The Fastest Ways To Dehumidify Your Home In The Summer

Unless you live somewhere dry like Las Vegas, Tucson, or Phoenix, you've probably dealt with plenty of those uncomfortable hot and humid summer days. Humidity isn't so bad when you can cool off at the beach or in a swimming pool, but when there's a lot of it inside your home, it's much less tolerable. In addition to causing physical discomfort, it can damage certain items and surfaces in your home if the moisture percentage in the air is high enough. The good news is, you can start to dehumidify your home in less than 20 minutes by running an air conditioning (AC) unit, or by using a whole house dehumidifier — if you don't mind waiting longer.

Although an air conditioning unit's primary purpose is to lower the temperature, it can also lower the humidity in a room. A dehumidifier, as the name reveals, removes moisture from the air (dehumidifies), but without changing the air temperature. Both can create a comfortable, healthy humidity level in your home. The United States Environmental Protection Agency recommends keeping the humidity level inside your home between 30 and 50%.

Run your air conditioner to dehumidify your home during summer

Regardless of what type of air conditioner you have (central, window, portable, etc.), it has the capacity to make and keep your home cool while also reducing the amount of humidity. Just be sure to set the thermostat to the "Auto" setting. Some units also include a setting that allows you to reduce humidity levels without cooling your home. This latter setting can benefit residents in areas with high humidity and relatively low summer temperatures, like Alaska.

Air conditioning units dehumidify areas by first pulling the warm air from your home and transferring it outside via a coolant called refrigerant. During this process, the air temperature decreases as it runs over cold evaporator coils in the unit. While the AC absorbs warmth, it also absorbs air moisture. The result? Dehumidification.

It's important to note, though, that various factors can affect the efficiency of the dehumidification process. For example, if your evaporator coils or filters are dirty, the AC unit is too small or too large, or the fan is set to the "On" setting, you may notice only a minimal reduction in humidity, if any at all. Otherwise, you can expect a noticeable drop in the humidity level after about 15 minutes.

Use a whole-house dehumidifier

If your AC is ineffective at removing enough humidity from your home, or if your goal is only to dehumidify and not decrease the air temperature, a whole house dehumidifier will do the trick. Whole house dehumidifiers are designed to remove moisture in the air from a large space, with some units capable of dehumidifying up to 5,000 square feet. Don't need one for the entire home? You can purchase other dehumidifier types and sizes for smaller areas.
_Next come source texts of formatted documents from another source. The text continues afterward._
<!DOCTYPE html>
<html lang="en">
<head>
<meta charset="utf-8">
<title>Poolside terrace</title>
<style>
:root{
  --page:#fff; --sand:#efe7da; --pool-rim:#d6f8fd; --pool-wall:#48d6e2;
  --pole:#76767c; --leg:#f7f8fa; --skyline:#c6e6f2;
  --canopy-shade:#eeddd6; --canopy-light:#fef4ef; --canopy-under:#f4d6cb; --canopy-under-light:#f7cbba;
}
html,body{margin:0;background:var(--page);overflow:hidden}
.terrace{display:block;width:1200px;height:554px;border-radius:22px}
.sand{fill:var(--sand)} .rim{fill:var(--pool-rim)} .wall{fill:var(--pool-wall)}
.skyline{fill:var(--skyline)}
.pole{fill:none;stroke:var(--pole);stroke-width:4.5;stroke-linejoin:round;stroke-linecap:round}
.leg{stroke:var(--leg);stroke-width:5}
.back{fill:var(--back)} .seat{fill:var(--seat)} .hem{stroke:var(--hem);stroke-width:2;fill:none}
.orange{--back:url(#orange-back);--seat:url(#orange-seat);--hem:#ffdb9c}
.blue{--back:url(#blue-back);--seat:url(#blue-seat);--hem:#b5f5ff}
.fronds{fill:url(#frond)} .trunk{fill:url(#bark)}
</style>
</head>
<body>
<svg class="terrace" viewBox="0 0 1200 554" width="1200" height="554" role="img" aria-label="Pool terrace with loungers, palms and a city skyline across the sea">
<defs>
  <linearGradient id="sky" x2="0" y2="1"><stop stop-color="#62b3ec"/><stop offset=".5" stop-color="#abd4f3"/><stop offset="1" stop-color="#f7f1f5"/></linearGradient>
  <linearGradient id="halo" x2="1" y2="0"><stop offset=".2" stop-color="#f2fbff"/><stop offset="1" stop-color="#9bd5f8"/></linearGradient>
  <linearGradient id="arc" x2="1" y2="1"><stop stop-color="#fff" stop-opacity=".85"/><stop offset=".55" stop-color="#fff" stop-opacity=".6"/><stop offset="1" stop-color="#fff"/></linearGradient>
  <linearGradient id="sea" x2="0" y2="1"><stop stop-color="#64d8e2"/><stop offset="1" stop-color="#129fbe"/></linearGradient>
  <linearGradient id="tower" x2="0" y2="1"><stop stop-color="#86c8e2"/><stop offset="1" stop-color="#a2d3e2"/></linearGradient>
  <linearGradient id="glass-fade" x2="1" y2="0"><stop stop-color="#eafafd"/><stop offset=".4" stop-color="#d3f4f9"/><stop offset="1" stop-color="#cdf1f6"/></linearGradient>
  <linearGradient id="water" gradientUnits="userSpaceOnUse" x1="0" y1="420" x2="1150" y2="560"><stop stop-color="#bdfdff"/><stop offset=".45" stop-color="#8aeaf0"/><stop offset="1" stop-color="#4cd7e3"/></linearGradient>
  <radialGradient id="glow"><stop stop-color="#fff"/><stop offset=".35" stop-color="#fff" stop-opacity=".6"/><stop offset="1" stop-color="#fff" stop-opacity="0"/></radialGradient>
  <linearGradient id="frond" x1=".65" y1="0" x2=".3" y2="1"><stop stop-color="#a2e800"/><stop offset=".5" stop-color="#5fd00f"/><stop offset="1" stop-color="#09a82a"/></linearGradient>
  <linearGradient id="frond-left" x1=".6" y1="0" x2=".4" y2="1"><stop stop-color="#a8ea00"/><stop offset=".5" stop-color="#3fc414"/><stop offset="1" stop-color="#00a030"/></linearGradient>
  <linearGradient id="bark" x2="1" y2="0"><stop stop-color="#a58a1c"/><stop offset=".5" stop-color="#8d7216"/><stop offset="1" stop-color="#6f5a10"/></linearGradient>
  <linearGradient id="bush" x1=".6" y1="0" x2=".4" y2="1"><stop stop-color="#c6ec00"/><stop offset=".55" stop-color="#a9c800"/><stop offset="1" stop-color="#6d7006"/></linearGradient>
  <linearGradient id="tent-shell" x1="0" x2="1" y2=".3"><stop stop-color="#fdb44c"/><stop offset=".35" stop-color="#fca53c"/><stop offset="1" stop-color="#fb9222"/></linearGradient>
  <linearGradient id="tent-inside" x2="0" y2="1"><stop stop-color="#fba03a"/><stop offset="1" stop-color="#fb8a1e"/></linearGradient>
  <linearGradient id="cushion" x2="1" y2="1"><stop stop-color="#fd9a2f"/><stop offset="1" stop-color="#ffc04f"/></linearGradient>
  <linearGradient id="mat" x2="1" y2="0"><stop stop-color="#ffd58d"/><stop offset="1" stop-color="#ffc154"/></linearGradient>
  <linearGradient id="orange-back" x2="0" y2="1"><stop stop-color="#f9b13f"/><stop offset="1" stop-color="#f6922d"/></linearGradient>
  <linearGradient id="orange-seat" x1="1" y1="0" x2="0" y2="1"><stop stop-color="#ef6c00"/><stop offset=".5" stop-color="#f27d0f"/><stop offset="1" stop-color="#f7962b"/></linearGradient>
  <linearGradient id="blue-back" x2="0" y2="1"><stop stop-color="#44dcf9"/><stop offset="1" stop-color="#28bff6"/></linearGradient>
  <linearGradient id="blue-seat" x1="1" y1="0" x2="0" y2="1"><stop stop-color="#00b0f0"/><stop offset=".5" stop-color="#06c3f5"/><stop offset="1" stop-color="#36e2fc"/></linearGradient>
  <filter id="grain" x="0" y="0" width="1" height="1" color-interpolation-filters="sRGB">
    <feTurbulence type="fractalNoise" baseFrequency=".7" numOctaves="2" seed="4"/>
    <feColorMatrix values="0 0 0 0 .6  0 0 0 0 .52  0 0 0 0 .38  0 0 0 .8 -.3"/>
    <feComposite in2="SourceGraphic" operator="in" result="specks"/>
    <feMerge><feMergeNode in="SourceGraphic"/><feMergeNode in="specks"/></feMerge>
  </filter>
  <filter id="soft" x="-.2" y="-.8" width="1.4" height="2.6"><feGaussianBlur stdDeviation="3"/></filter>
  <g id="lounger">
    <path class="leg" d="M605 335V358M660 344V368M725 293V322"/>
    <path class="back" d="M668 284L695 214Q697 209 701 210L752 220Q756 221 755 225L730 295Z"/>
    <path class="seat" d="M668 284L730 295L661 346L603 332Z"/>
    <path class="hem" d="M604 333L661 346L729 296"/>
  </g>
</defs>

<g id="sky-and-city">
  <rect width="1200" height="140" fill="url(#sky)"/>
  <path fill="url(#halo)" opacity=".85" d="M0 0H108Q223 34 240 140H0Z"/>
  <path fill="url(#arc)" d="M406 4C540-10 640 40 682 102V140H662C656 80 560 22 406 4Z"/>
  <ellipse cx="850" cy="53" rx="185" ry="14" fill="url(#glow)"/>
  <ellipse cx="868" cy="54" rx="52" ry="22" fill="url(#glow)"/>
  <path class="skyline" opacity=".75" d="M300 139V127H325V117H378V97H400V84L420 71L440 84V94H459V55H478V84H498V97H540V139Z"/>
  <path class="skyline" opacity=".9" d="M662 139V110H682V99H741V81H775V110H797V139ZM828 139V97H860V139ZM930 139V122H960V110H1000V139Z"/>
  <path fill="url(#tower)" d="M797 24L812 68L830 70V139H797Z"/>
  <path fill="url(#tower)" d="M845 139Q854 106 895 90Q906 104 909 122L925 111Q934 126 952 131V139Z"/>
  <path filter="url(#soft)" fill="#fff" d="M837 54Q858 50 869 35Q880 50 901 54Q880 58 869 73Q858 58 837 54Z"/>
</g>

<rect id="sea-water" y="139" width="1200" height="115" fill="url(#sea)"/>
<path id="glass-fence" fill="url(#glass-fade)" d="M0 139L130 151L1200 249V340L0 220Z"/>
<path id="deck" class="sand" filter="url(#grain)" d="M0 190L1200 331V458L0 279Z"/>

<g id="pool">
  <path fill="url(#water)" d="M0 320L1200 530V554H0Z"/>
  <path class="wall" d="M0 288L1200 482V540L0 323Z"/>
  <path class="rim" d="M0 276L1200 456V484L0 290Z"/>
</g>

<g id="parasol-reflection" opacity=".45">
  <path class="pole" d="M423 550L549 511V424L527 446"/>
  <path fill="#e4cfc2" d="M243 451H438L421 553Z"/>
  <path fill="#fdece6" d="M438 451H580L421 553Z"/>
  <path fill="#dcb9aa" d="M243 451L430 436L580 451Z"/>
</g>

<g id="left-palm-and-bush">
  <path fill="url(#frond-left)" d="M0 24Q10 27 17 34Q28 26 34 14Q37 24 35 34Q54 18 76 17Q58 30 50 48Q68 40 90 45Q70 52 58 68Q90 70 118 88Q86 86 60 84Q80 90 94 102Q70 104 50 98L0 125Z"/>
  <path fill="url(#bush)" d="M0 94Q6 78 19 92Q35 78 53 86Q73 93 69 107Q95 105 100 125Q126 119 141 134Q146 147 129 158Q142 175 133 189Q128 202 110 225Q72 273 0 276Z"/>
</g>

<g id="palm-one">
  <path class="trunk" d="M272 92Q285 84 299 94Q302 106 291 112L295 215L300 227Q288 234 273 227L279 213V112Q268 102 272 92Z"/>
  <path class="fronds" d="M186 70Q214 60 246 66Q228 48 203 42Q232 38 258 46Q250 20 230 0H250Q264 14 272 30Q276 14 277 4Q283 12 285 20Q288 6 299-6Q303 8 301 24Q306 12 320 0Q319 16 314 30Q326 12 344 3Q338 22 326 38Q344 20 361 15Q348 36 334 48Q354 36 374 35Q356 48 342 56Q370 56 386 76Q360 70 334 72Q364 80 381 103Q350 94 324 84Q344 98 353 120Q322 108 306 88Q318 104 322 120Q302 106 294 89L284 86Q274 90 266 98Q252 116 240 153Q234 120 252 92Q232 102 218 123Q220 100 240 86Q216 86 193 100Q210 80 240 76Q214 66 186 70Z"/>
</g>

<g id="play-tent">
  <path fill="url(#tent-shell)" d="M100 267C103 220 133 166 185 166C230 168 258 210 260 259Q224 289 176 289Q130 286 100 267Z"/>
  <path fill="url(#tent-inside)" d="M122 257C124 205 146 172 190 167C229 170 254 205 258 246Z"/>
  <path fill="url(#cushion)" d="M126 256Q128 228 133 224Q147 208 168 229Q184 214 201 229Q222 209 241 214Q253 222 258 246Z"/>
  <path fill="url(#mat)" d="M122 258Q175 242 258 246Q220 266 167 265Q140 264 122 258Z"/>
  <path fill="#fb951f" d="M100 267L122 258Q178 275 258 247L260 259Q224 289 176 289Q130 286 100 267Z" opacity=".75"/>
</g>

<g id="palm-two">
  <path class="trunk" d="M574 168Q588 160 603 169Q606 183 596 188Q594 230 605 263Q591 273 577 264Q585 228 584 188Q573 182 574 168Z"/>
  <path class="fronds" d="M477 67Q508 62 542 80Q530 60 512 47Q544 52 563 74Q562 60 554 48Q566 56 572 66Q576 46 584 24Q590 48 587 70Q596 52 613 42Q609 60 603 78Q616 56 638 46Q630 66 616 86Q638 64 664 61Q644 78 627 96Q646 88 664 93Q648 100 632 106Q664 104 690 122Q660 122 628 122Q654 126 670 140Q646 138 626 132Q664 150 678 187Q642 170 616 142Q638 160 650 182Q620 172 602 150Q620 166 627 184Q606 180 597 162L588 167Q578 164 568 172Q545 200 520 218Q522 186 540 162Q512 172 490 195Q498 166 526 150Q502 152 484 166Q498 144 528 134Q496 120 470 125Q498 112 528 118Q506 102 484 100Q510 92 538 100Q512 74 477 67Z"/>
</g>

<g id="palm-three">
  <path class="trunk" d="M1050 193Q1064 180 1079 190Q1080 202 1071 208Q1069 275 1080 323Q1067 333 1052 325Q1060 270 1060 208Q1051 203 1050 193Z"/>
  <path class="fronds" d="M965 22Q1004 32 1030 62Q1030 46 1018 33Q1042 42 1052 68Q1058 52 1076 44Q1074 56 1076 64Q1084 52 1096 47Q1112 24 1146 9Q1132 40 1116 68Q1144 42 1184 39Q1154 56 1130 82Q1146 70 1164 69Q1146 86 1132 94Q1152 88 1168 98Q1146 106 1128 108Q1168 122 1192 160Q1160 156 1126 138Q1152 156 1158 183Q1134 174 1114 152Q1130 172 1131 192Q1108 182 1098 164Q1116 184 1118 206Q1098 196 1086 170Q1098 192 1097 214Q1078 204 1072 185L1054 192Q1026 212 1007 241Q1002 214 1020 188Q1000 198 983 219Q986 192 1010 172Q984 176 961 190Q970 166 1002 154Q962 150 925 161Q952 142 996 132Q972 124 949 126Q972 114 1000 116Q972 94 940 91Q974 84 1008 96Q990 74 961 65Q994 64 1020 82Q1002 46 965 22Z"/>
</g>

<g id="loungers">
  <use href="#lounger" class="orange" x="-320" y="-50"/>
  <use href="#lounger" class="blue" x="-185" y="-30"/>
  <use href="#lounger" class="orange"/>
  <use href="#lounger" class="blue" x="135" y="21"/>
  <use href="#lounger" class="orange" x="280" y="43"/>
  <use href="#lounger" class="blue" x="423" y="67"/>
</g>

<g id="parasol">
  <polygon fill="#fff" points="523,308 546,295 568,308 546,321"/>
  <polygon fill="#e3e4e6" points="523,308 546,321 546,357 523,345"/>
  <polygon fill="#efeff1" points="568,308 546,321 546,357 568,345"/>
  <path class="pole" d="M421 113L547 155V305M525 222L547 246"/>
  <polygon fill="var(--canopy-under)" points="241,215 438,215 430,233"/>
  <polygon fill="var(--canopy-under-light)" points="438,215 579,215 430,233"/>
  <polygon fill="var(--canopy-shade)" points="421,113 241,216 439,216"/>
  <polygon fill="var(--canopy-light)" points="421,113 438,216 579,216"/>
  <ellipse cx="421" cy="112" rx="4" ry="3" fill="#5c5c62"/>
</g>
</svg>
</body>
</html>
Remember, this appliance's only purpose is to reduce air moisture, so it typically does so more efficiently than an AC unit. By the way, you can determine the humidity level (percentage) in your home, using a hygrometer. A dehumidifier functions similarly to an air conditioner in that it absorbs warm air and moisture, and uses cooled coils. Via condensation, these coils remove air moisture and transfer it to the dehumidifier's reservoir, which eventually needs to be emptied. Unlike air conditioners, though, dehumidifiers blow out room-temperature air into a home, not cool air.
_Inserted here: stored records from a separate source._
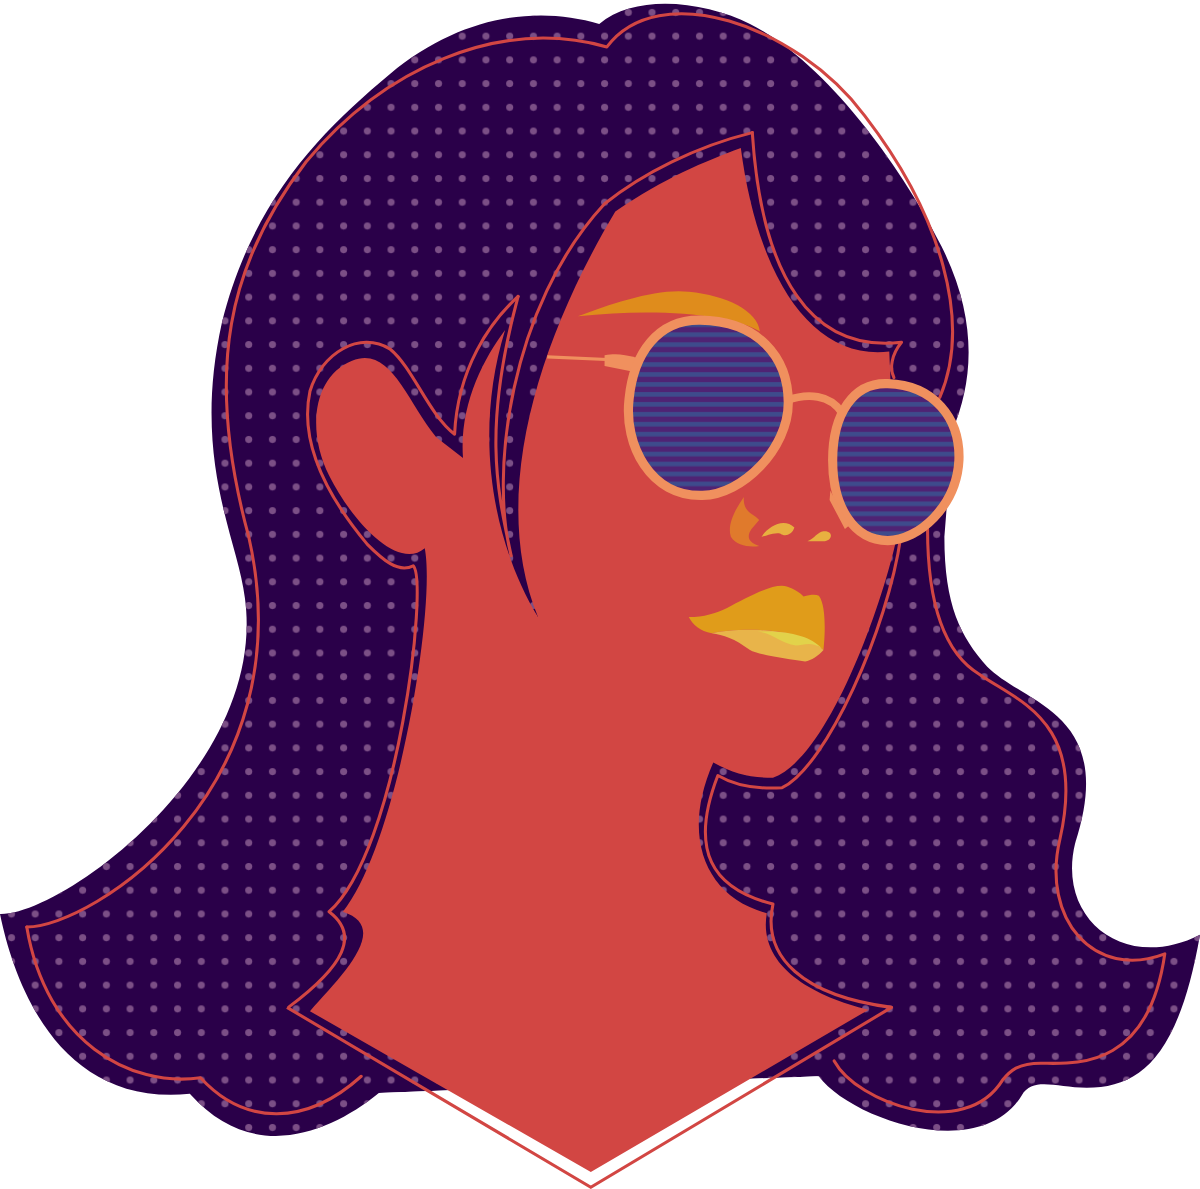
<!DOCTYPE html>
<html lang="en">
<head>
<meta charset="utf-8">
<title>Portrait with Round Sunglasses</title>
<style>
  :root {
    --paper: #ffffff;
    --hair: #2a0049;
    --hair-dot: #7b4f86;
    --skin: #d24643;
    --line: #d24643;
    --frame: #f0905e;
    --lens: #4f2374;
    --lens-stripe: #3e4b8c;
    --brow: #df8c1c;
    --lip-top: #e09c1a;
    --lip-low: #e8b44a;
    --lip-shine: #e2d24a;
    --nose: #e07a2c;
    --nose-light: #e8b040;
  }
  html, body { margin: 0; padding: 0; overflow: hidden; background: var(--paper); }
  .artboard { display: block; width: 1200px; height: 1189px; }
</style>
</head>
<body>
<svg class="artboard" viewBox="0 0 1568 1551" xmlns="http://www.w3.org/2000/svg" role="img" aria-label="Stylised portrait of a woman with long dark hair and round sunglasses">
  <defs>
    <pattern id="hair-dots" width="31" height="31" patternUnits="userSpaceOnUse">
      <circle cx="15" cy="15" r="4.6" fill="var(--hair-dot)"/>
    </pattern>
    <pattern id="lens-stripes" width="20" height="13" patternUnits="userSpaceOnUse">
      <rect width="20" height="13" fill="var(--lens)"/>
      <rect y="4" width="20" height="6" fill="var(--lens-stripe)"/>
    </pattern>
    <path id="hair-shape" d="M0,1193 C80,1195 350,1000 320,780 C310,700 250,600 290,420 C330,260 420,170 510,95 C600,20 700,5 783,30 C830,-10 920,0 980,30 C1080,80 1180,220 1230,320 C1280,420 1270,500 1245,560 L1234,700 C1234,790 1255,830 1290,870 C1340,920 1460,930 1405,1100 C1380,1200 1470,1270 1568,1220 C1540,1380 1490,1420 1420,1420 C1380,1420 1350,1405 1335,1430 C1280,1520 1110,1460 1070,1405 L495,1427 C430,1480 330,1520 248,1428 C80,1445 20,1290 0,1193 Z"/>
    <clipPath id="hair-clip"><use href="#hair-shape"/></clipPath>
  </defs>

  <g class="hair">
    <use href="#hair-shape" fill="var(--hair)"/>
    <rect width="1568" height="1551" fill="url(#hair-dots)" clip-path="url(#hair-clip)"/>
    <g fill="none" stroke="var(--line)" stroke-width="4" stroke-linecap="round" stroke-linejoin="round">
      <path d="M35,1210 C120,1210 400,1030 325,700 C265,480 300,340 400,210 C500,90 650,20 793,60 C860,-30 1040,30 1130,150 C1230,280 1270,420 1228,518"/>
      <path d="M35,1210 C60,1360 170,1420 262,1407 C320,1470 400,1470 472,1405"/>
      <path d="M1212,690 C1212,780 1230,850 1280,880 C1330,915 1420,940 1385,1095 C1360,1200 1430,1280 1522,1245 C1500,1400 1400,1388 1360,1388 C1330,1388 1320,1398 1310,1410 C1260,1490 1120,1440 1090,1385"/>
      <path d="M983,172 C995,360 1060,460 1178,446 C1165,462 1162,480 1168,492"/>
      <path d="M677,386 C640,420 598,480 594,566 C560,540 540,480 510,455 C470,430 420,460 405,510 C390,580 430,650 480,710 C500,730 520,748 540,738 C560,760 520,1110 430,1190 C470,1220 450,1260 378,1314"/>
      <path d="M677,386 C630,560 650,640 668,725 C640,620 665,400 790,265 C840,225 910,190 983,172"/>
      <path d="M1177,700 C1160,820 1080,1000 1022,1028 C990,1030 960,1025 938,1012 C900,1110 930,1160 1010,1180 C995,1250 1050,1300 1165,1315"/>
    </g>
  </g>

  <g class="figure">
    <polygon points="495,1427 772,1548 1070,1405" fill="var(--paper)"/>
    <path class="skin" fill="var(--skin)" d="M804,275 C870,230 920,210 968,192 C990,360 1060,470 1162,458 L1172,700 C1150,800 1080,990 1010,1015 C980,1015 960,1010 932,995 C890,1090 920,1170 1002,1192 C990,1260 1060,1300 1135,1318 L772,1530 L405,1320 C450,1270 510,1210 448,1190 C520,1100 570,790 555,715 C520,745 460,680 430,620 C400,560 410,490 460,470 C510,450 530,520 570,570 L605,597 C600,530 630,470 660,430 C620,560 640,700 703,805 C640,650 700,450 804,275 Z"/>
    <path class="collar" d="M375,1315 L772,1550 L1165,1315" fill="none" stroke="var(--line)" stroke-width="4"/>

    <path class="brow" fill="var(--brow)" d="M755,412 C800,395 860,375 900,380 C950,385 990,405 993,432 C960,410 860,400 755,412 Z"/>

    <g class="nose">
      <path fill="var(--nose)" d="M972,648 C960,665 950,685 955,700 C962,712 980,714 992,712 C978,708 975,700 982,690 L992,678 C985,670 970,668 972,648 Z"/>
      <path fill="var(--nose-light)" d="M995,700 C1005,685 1025,675 1038,688 C1035,698 1025,700 1020,696 C1010,694 1000,700 995,700 Z"/>
      <path fill="var(--nose-light)" d="M1055,706 C1065,702 1068,694 1076,693 C1090,692 1088,706 1076,706 Z"/>
    </g>

    <g class="lips">
      <path fill="var(--lip-top)" d="M900,805 C920,805 935,800 950,793 C975,780 1010,760 1028,765 C1038,768 1045,773 1050,778 C1058,776 1065,775 1070,777 C1080,790 1078,830 1076,848 C1040,815 960,820 930,826 C915,824 905,815 900,805 Z"/>
      <path fill="var(--lip-low)" d="M930,826 C960,820 1040,815 1076,848 C1070,855 1060,862 1052,863 C1030,860 990,854 980,848 C960,833 945,828 930,826 Z"/>
      <path fill="var(--lip-shine)" d="M990,824 C1030,822 1060,830 1074,846 C1060,836 1050,842 1040,842 C1020,840 1010,826 990,824 Z"/>
    </g>

    <g class="sunglasses">
      <path fill="none" stroke="var(--frame)" stroke-width="4" d="M715,465 L830,470"/>
      <path fill="var(--frame)" d="M790,463 C805,460 815,462 832,466 L826,484 L790,477 Z"/>
      <path fill="none" stroke="var(--frame)" stroke-width="10" d="M1028,522 C1055,512 1085,514 1100,538"/>
      <path class="lens-left" fill="url(#lens-stripes)" stroke="var(--frame)" stroke-width="12" d="M915,417 C990,418 1030,465 1030,525 C1030,585 970,645 918,646 C850,648 815,580 822,520 C828,460 860,416 915,417 Z"/>
      <path class="lens-right" fill="url(#lens-stripes)" stroke="var(--frame)" stroke-width="12" d="M1160,500 C1220,502 1255,545 1253,600 C1250,660 1200,705 1160,705 C1115,705 1088,660 1088,600 C1088,540 1115,498 1160,500 Z"/>
      <path fill="var(--frame)" d="M1085,640 L1100,668 L1110,685 L1104,690 L1084,652 Z"/>
    </g>
  </g>
</svg>
</body>
</html>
Although dehumidifiers are more efficient than AC units at removing moisture from the air, it takes longer before the dehumidification process ramps up. While an AC unit can start to reduce levels after 15 minutes, a standard dehumidifier will need to run for a least a few hours before having a significant impact. After that, it could still take up to 24 hours or more for the humidity in your home to reach a healthy level, depending on the starting point.